WHAT THE TASK ASKS: Please copy every line with the string "skin" from the entries below.

PROVIDED INFORMATION:
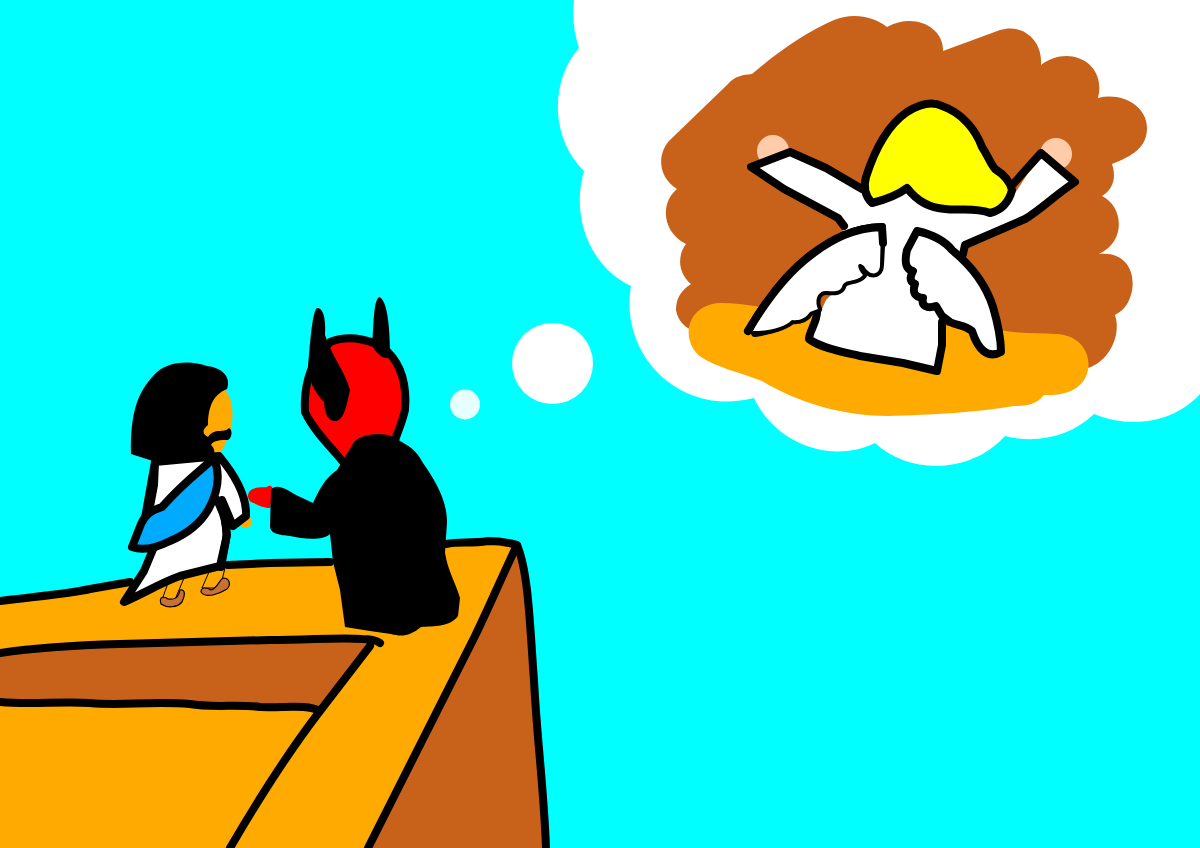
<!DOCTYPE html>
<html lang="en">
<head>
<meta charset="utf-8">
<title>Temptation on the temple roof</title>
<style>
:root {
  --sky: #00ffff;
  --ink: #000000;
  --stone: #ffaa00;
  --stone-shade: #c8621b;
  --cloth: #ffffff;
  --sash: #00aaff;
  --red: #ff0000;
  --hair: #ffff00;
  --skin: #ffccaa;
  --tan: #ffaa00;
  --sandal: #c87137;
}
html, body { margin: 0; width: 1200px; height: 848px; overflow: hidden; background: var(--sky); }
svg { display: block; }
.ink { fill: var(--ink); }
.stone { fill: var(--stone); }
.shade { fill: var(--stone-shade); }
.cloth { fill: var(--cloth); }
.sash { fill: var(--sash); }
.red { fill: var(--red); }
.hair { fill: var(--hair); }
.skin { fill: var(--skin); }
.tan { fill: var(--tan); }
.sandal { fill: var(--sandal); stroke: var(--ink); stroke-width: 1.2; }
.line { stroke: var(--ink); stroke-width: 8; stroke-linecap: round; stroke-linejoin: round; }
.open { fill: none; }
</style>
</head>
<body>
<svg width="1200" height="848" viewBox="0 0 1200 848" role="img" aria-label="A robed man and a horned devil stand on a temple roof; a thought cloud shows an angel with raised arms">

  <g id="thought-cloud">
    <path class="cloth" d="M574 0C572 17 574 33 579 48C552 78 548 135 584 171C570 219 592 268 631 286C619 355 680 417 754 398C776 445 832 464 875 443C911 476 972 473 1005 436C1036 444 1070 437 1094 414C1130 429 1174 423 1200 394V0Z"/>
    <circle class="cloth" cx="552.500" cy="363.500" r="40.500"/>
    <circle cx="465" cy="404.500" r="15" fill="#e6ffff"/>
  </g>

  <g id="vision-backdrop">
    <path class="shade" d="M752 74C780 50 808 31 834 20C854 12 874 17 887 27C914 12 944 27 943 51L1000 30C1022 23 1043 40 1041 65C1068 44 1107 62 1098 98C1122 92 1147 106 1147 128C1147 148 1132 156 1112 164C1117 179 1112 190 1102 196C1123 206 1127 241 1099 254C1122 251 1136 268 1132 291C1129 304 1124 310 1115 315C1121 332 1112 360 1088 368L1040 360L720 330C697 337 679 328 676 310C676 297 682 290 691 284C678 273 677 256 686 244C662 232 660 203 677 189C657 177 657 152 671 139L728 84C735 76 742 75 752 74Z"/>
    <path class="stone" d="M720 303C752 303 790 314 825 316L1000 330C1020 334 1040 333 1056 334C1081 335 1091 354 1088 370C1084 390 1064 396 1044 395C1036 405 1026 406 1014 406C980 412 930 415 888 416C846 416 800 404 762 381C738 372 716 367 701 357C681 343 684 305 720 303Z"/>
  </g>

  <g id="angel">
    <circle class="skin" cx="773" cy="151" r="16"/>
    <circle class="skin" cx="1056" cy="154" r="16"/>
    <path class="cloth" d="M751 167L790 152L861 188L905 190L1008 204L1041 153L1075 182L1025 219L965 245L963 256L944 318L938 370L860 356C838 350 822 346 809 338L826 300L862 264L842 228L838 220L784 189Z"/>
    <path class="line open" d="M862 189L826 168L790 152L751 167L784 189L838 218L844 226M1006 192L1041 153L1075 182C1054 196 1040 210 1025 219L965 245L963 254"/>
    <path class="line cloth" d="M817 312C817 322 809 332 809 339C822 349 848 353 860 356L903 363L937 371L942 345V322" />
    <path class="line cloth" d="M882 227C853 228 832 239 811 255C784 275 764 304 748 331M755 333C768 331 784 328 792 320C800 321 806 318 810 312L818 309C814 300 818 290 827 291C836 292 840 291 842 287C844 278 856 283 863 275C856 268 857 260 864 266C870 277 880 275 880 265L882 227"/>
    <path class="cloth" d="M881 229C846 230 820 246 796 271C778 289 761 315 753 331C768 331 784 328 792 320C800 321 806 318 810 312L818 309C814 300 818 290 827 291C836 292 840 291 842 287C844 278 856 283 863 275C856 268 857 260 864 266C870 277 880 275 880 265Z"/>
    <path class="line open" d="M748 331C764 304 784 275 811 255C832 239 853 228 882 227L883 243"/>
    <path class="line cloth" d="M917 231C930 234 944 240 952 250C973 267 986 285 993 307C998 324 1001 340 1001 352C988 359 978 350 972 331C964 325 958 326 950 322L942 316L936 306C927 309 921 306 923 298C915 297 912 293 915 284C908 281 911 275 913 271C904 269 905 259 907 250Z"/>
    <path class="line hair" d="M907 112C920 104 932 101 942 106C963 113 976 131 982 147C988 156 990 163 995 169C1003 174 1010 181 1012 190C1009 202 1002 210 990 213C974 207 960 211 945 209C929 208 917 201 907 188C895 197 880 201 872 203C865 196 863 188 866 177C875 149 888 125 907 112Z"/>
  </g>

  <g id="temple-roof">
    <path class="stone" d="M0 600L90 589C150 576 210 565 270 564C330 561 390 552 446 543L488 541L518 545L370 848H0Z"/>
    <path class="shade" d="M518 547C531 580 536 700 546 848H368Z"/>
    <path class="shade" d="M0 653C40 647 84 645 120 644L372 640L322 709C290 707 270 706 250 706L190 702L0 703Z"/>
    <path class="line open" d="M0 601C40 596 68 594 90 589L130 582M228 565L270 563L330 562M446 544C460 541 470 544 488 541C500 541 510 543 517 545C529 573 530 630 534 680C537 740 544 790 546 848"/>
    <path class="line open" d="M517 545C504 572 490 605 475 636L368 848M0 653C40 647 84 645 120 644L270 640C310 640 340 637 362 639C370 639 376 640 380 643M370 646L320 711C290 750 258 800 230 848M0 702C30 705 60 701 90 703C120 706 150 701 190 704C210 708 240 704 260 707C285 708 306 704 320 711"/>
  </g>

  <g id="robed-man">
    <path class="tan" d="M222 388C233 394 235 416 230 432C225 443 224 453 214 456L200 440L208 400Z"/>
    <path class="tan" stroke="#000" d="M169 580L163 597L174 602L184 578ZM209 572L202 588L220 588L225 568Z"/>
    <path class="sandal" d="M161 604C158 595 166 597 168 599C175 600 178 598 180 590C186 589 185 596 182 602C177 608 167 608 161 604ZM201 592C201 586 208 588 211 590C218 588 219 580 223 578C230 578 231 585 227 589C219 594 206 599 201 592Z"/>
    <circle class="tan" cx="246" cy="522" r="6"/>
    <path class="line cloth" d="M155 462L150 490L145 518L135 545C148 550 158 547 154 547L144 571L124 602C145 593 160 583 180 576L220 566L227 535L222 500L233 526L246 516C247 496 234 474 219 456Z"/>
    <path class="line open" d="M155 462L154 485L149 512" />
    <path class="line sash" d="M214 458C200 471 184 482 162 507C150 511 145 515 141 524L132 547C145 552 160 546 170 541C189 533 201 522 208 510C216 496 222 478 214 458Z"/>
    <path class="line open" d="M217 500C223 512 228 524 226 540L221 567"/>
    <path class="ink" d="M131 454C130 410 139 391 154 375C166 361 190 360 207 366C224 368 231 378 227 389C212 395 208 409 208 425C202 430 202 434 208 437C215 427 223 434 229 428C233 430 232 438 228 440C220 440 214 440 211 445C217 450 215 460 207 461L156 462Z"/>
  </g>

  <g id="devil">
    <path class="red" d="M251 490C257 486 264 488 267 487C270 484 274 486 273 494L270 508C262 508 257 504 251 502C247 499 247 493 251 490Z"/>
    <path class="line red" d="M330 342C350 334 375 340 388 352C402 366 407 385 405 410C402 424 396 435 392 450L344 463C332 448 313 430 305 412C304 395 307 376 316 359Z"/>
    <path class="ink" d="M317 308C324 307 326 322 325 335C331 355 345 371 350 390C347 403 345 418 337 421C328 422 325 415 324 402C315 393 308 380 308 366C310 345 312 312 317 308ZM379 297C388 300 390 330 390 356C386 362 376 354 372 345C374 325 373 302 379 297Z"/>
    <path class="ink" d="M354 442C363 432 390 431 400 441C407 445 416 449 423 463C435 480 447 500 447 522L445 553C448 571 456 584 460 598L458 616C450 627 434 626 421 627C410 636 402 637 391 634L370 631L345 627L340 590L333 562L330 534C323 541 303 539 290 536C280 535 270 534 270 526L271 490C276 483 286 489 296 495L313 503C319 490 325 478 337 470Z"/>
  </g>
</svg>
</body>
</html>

SOLUTION FOR THIS TASK:
  --skin: #ffccaa;
.skin { fill: var(--skin); }
    <circle class="skin" cx="773" cy="151" r="16"/>
    <circle class="skin" cx="1056" cy="154" r="16"/>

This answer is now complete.